With the pictures set aside, reproduce each entry precisely as it reads.

= Beginning of Section =

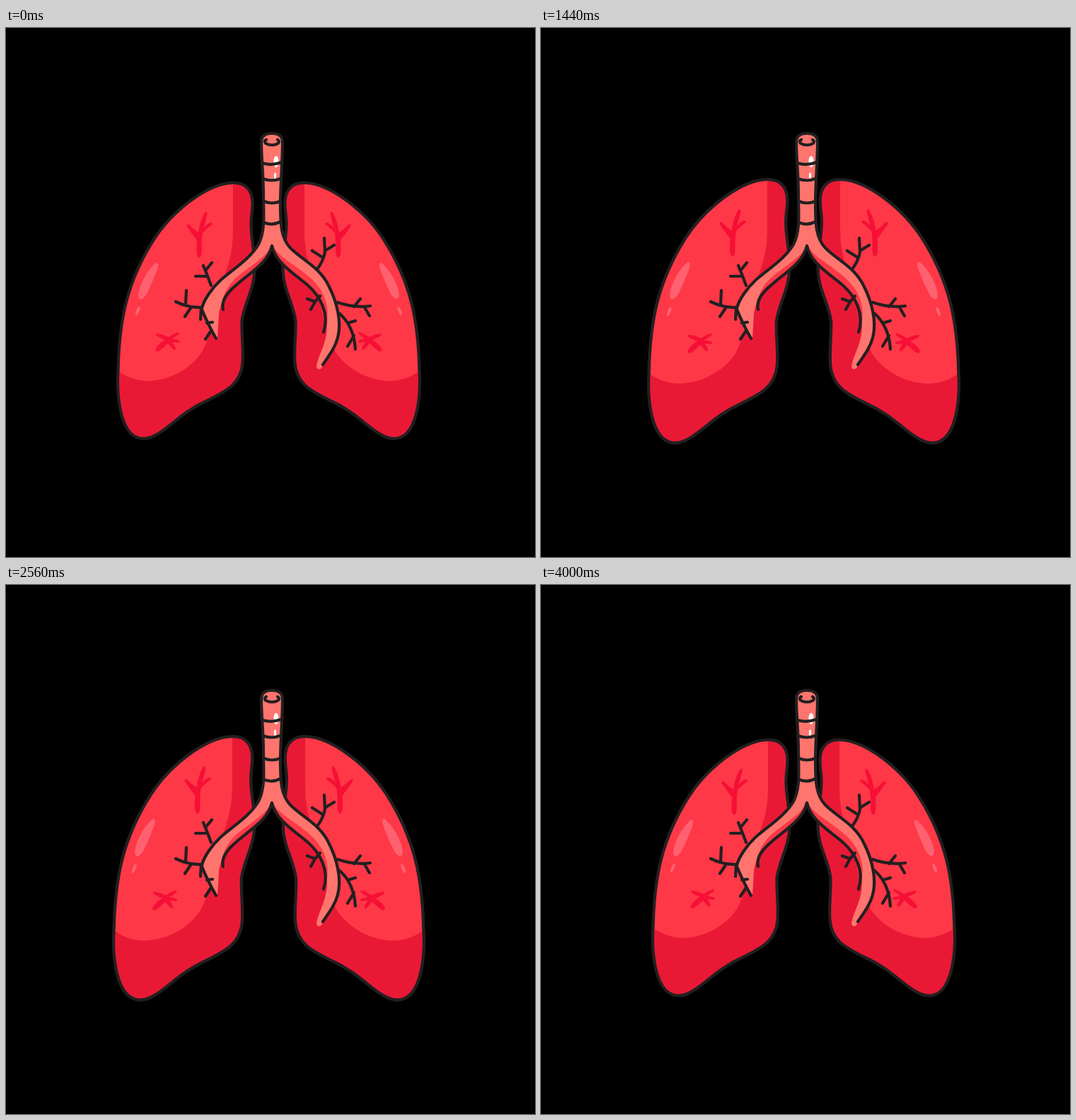
An HTML page that plays this animation: 748x748 px, repeating every 4.28 s.

```html
<!DOCTYPE html>
<html lang="en">
<head>
<meta charset="utf-8">
<title>Breathing lungs</title>
<style>
  html, body { margin: 0; width: 100%; height: 100%; overflow: hidden; background: #000; }
  svg { display: block; width: 100%; height: 100%; }
  .ink { fill: none; stroke: #231f20; stroke-width: 4.2; stroke-linecap: round; stroke-linejoin: round; }
  .dark { fill: #e91936; }
  .bright { fill: #fe3847; }
  .vein { fill: #f60f36; }
  .shine { fill: #ff6170; }
  .airway { fill: #ff756e; }
</style>
</head>
<body>
<svg viewBox="0 0 748 748">
  <defs>
    <path id="outline" d="M320 219C338 218 348 229 348.500 246C349 258 346 268 346.500 280
      C347 300 352 318 351.500 340C352 368 337 388 333.500 414C333 436 336 455 334.500 474
      C332 504 310 514 286 526C246 544 232 566 209 577C192 585 177 580 168 560
      C158 538 157 505 158.500 484C160 415 170 360 209 299C236 257 286 220 320 219Z"/>
    <clipPath id="inside"><use href="#outline"/></clipPath>
    <g id="lung">
      <use href="#outline" class="dark"/>
      <g clip-path="url(#inside)">
        <path class="bright" d="M321 200V284C321 312 317 328 308 354C296 386 296 424 277 458
          C260 484 227 500 197 499C180 498 168 492 150 480V200Z"/>
      </g>
      <g class="vein">
        <path d="M281 261Q285 258 284.500 264Q282 274 279.500 282Q285 276 290 275Q294 276 290 279
          Q283 284 278 290Q276 304 277 316Q276 325 273 325Q269 323 269.500 311Q270 304 270 300
          Q262 290 256 281Q254 276 259 278Q265 285 272 289Q274 273 281 261Z"/>
        <path d="M214 432Q222 433 230 437Q237 432 243 430Q247 431 243 434Q238 437 235 440
          Q241 440 245 442Q247 444 243 445L235 444Q239 450 240 453Q239 457 235 453L229 446
          Q222 453 216 457Q210 458 212 453Q217 445 225 441Q217 438 213 435Q211 432 214 432Z"/>
      </g>
      <g class="shine">
        <path d="M212 332Q217 332 214 341Q208 358 199 376Q193 385 189 383Q186 380 188 371Q195 347 212 332Z"/>
        <path d="M188 394Q191 394 189 399Q187 405 184 407Q182 405 184 400Q186 395 188 394Z"/>
      </g>
      <use href="#outline" class="ink"/>
    </g>
  </defs>

  <g id="left"><use href="#lung"/></g>
  <g id="right"><use href="#lung" transform="matrix(-1 0 0 1 743 0)"/></g>

  <path class="airway" d="M361 161Q361 149 376 149Q391 149 391 161C391 190 388 220 388 250
    C388 279 389 297 402 311C420 329 445 339 457 366C468 388 475 416 469 438C465 455 453 466 446 481
    Q441 485 439 479C442 460 455 446 454 416C451 395 443 378 427 364C406 346 382 333 376 308
    C370 333 346 345 325 364C311 375 303 389 301 404Q300 424 299 438Q297 442 294 436
    Q288 414 276 398C280 384 291 368 304 356C324 339 346 325 357 306C367 286 364 263 364 236Z"/>
  <path class="bright" d="M376 308C370 333 346 345 325 364C316 371 309 381 307 394
    C305 376 316 361 329 350C348 335 366 325 376 308Z
    M376 308C382 333 406 346 427 364C443 378 453 396 453 418C460 390 446 367 429 352C409 335 388 325 376 308Z"/>
  <g fill="#fff">
    <ellipse cx="382" cy="189" rx="3.600" ry="8"/>
    <ellipse cx="380.500" cy="209" rx="1.700" ry="4.500"/>
  </g>
  <g class="ink">
    <path d="M277 396C280 384 291 368 304 356C324 339 346 325 357 306C367 286 364 263 364 236
      C364 207 361 184 361 161Q361 149 376 149Q391 149 391 161C391 190 388 220 388 250
      C388 279 389 297 402 311C420 329 445 339 457 366C468 388 475 416 469 438C465 453 456 464 448 476"/>
    <path d="M307 398C304 385 314 373 325 364C346 345 370 333 376 308C382 333 406 346 427 364
      C444 379 458 404 449 430"/>
    <path d="M368 158Q364 160 367 163Q371 165.500 376 165.500Q381 165.500 385 163Q387.500 160 384 158"/>
    <path d="M362.500 191Q376 195 389 190M363 213Q376 218 388 213M364.500 245Q376 250 388 245M364.500 275Q376 280 388 274"/>
    <path d="M290 364Q285 350 279 336M291 332L282 343M268 351L285 351
      M276 395Q259 396 240 387M255 371L254 391M253 408L261 396
      M276 396L275 412M277 398Q284 416 297 439M292 416L284 417M282 440L290 428"/>
    <path d="M440 341Q449 329 451 317L450 297M464 307L451 315M433 315L447 324
      M469 388Q492 396 515 393M501 383L492 394M507 395L514 407
      M472 404Q492 422 494 454M494 414L484 417M483 450L492 435
      M444 379L437 387L426 383M437 387L431 398"/>
  </g>
</svg>
<script>
  const LOOP = 4280, BREATHS_END = 4000, HALF_BREATH = 1000, STEP = 40;
  const GROWTH = 0.054, PIVOT_Y = 378;
  const lungs = [["left", 355], ["right", 388]].map(([id, x]) => ({ node: document.getElementById(id), x }));

  // Two linear breaths, then a rest until the loop ends.
  function breathAt(ms) {
    const t = Math.floor((ms % LOOP) / STEP) * STEP;
    if (t >= BREATHS_END) return 0;
    const phase = t % (2 * HALF_BREATH);
    return 1 - Math.abs(phase / HALF_BREATH - 1);
  }

  function draw(ms) {
    const scale = 1 + GROWTH * breathAt(ms);
    for (const { node, x } of lungs) {
      node.setAttribute("transform",
        `translate(${x} ${PIVOT_Y}) scale(${scale}) translate(${-x} ${-PIVOT_Y})`);
    }
  }

  const start = performance.now();
  function tick(now) {
    draw(Math.max(0, now - start));
    requestAnimationFrame(tick);
  }
  draw(0);
  requestAnimationFrame(tick);
</script>
</body>
</html>
```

= End of Section =

YOUR SOLUTION -
An HTML page that plays this animation: 748x748 px, repeating every 4.28 s.

```html
<!DOCTYPE html>
<html lang="en">
<head>
<meta charset="utf-8">
<title>Breathing lungs</title>
<style>
  html, body { margin: 0; width: 100%; height: 100%; overflow: hidden; background: #000; }
  svg { display: block; width: 100%; height: 100%; }
  .ink { fill: none; stroke: #231f20; stroke-width: 4.2; stroke-linecap: round; stroke-linejoin: round; }
  .dark { fill: #e91936; }
  .bright { fill: #fe3847; }
  .vein { fill: #f60f36; }
  .shine { fill: #ff6170; }
  .airway { fill: #ff756e; }
</style>
</head>
<body>
<svg viewBox="0 0 748 748">
  <defs>
    <path id="outline" d="M320 219C338 218 348 229 348.500 246C349 258 346 268 346.500 280
      C347 300 352 318 351.500 340C352 368 337 388 333.500 414C333 436 336 455 334.500 474
      C332 504 310 514 286 526C246 544 232 566 209 577C192 585 177 580 168 560
      C158 538 157 505 158.500 484C160 415 170 360 209 299C236 257 286 220 320 219Z"/>
    <clipPath id="inside"><use href="#outline"/></clipPath>
    <g id="lung">
      <use href="#outline" class="dark"/>
      <g clip-path="url(#inside)">
        <path class="bright" d="M321 200V284C321 312 317 328 308 354C296 386 296 424 277 458
          C260 484 227 500 197 499C180 498 168 492 150 480V200Z"/>
      </g>
      <g class="vein">
        <path d="M281 261Q285 258 284.500 264Q282 274 279.500 282Q285 276 290 275Q294 276 290 279
          Q283 284 278 290Q276 304 277 316Q276 325 273 325Q269 323 269.500 311Q270 304 270 300
          Q262 290 256 281Q254 276 259 278Q265 285 272 289Q274 273 281 261Z"/>
        <path d="M214 432Q222 433 230 437Q237 432 243 430Q247 431 243 434Q238 437 235 440
          Q241 440 245 442Q247 444 243 445L235 444Q239 450 240 453Q239 457 235 453L229 446
          Q222 453 216 457Q210 458 212 453Q217 445 225 441Q217 438 213 435Q211 432 214 432Z"/>
      </g>
      <g class="shine">
        <path d="M212 332Q217 332 214 341Q208 358 199 376Q193 385 189 383Q186 380 188 371Q195 347 212 332Z"/>
        <path d="M188 394Q191 394 189 399Q187 405 184 407Q182 405 184 400Q186 395 188 394Z"/>
      </g>
      <use href="#outline" class="ink"/>
    </g>
  </defs>

  <g id="left"><use href="#lung"/></g>
  <g id="right"><use href="#lung" transform="matrix(-1 0 0 1 743 0)"/></g>

  <path class="airway" d="M361 161Q361 149 376 149Q391 149 391 161C391 190 388 220 388 250
    C388 279 389 297 402 311C420 329 445 339 457 366C468 388 475 416 469 438C465 455 453 466 446 481
    Q441 485 439 479C442 460 455 446 454 416C451 395 443 378 427 364C406 346 382 333 376 308
    C370 333 346 345 325 364C311 375 303 389 301 404Q300 424 299 438Q297 442 294 436
    Q288 414 276 398C280 384 291 368 304 356C324 339 346 325 357 306C367 286 364 263 364 236Z"/>
  <path class="bright" d="M376 308C370 333 346 345 325 364C316 371 309 381 307 394
    C305 376 316 361 329 350C348 335 366 325 376 308Z
    M376 308C382 333 406 346 427 364C443 378 453 396 453 418C460 390 446 367 429 352C409 335 388 325 376 308Z"/>
  <g fill="#fff">
    <ellipse cx="382" cy="189" rx="3.600" ry="8"/>
    <ellipse cx="380.500" cy="209" rx="1.700" ry="4.500"/>
  </g>
  <g class="ink">
    <path d="M277 396C280 384 291 368 304 356C324 339 346 325 357 306C367 286 364 263 364 236
      C364 207 361 184 361 161Q361 149 376 149Q391 149 391 161C391 190 388 220 388 250
      C388 279 389 297 402 311C420 329 445 339 457 366C468 388 475 416 469 438C465 453 456 464 448 476"/>
    <path d="M307 398C304 385 314 373 325 364C346 345 370 333 376 308C382 333 406 346 427 364
      C444 379 458 404 449 430"/>
    <path d="M368 158Q364 160 367 163Q371 165.500 376 165.500Q381 165.500 385 163Q387.500 160 384 158"/>
    <path d="M362.500 191Q376 195 389 190M363 213Q376 218 388 213M364.500 245Q376 250 388 245M364.500 275Q376 280 388 274"/>
    <path d="M290 364Q285 350 279 336M291 332L282 343M268 351L285 351
      M276 395Q259 396 240 387M255 371L254 391M253 408L261 396
      M276 396L275 412M277 398Q284 416 297 439M292 416L284 417M282 440L290 428"/>
    <path d="M440 341Q449 329 451 317L450 297M464 307L451 315M433 315L447 324
      M469 388Q492 396 515 393M501 383L492 394M507 395L514 407
      M472 404Q492 422 494 454M494 414L484 417M483 450L492 435
      M444 379L437 387L426 383M437 387L431 398"/>
  </g>
</svg>
<script>
  const LOOP = 4280, BREATHS_END = 4000, HALF_BREATH = 1000, STEP = 40;
  const GROWTH = 0.054, PIVOT_Y = 378;
  const lungs = [["left", 355], ["right", 388]].map(([id, x]) => ({ node: document.getElementById(id), x }));

  // Two linear breaths, then a rest until the loop ends.
  function breathAt(ms) {
    const t = Math.floor((ms % LOOP) / STEP) * STEP;
    if (t >= BREATHS_END) return 0;
    const phase = t % (2 * HALF_BREATH);
    return 1 - Math.abs(phase / HALF_BREATH - 1);
  }

  function draw(ms) {
    const scale = 1 + GROWTH * breathAt(ms);
    for (const { node, x } of lungs) {
      node.setAttribute("transform",
        `translate(${x} ${PIVOT_Y}) scale(${scale}) translate(${-x} ${-PIVOT_Y})`);
    }
  }

  const start = performance.now();
  function tick(now) {
    draw(Math.max(0, now - start));
    requestAnimationFrame(tick);
  }
  draw(0);
  requestAnimationFrame(tick);
</script>
</body>
</html>
```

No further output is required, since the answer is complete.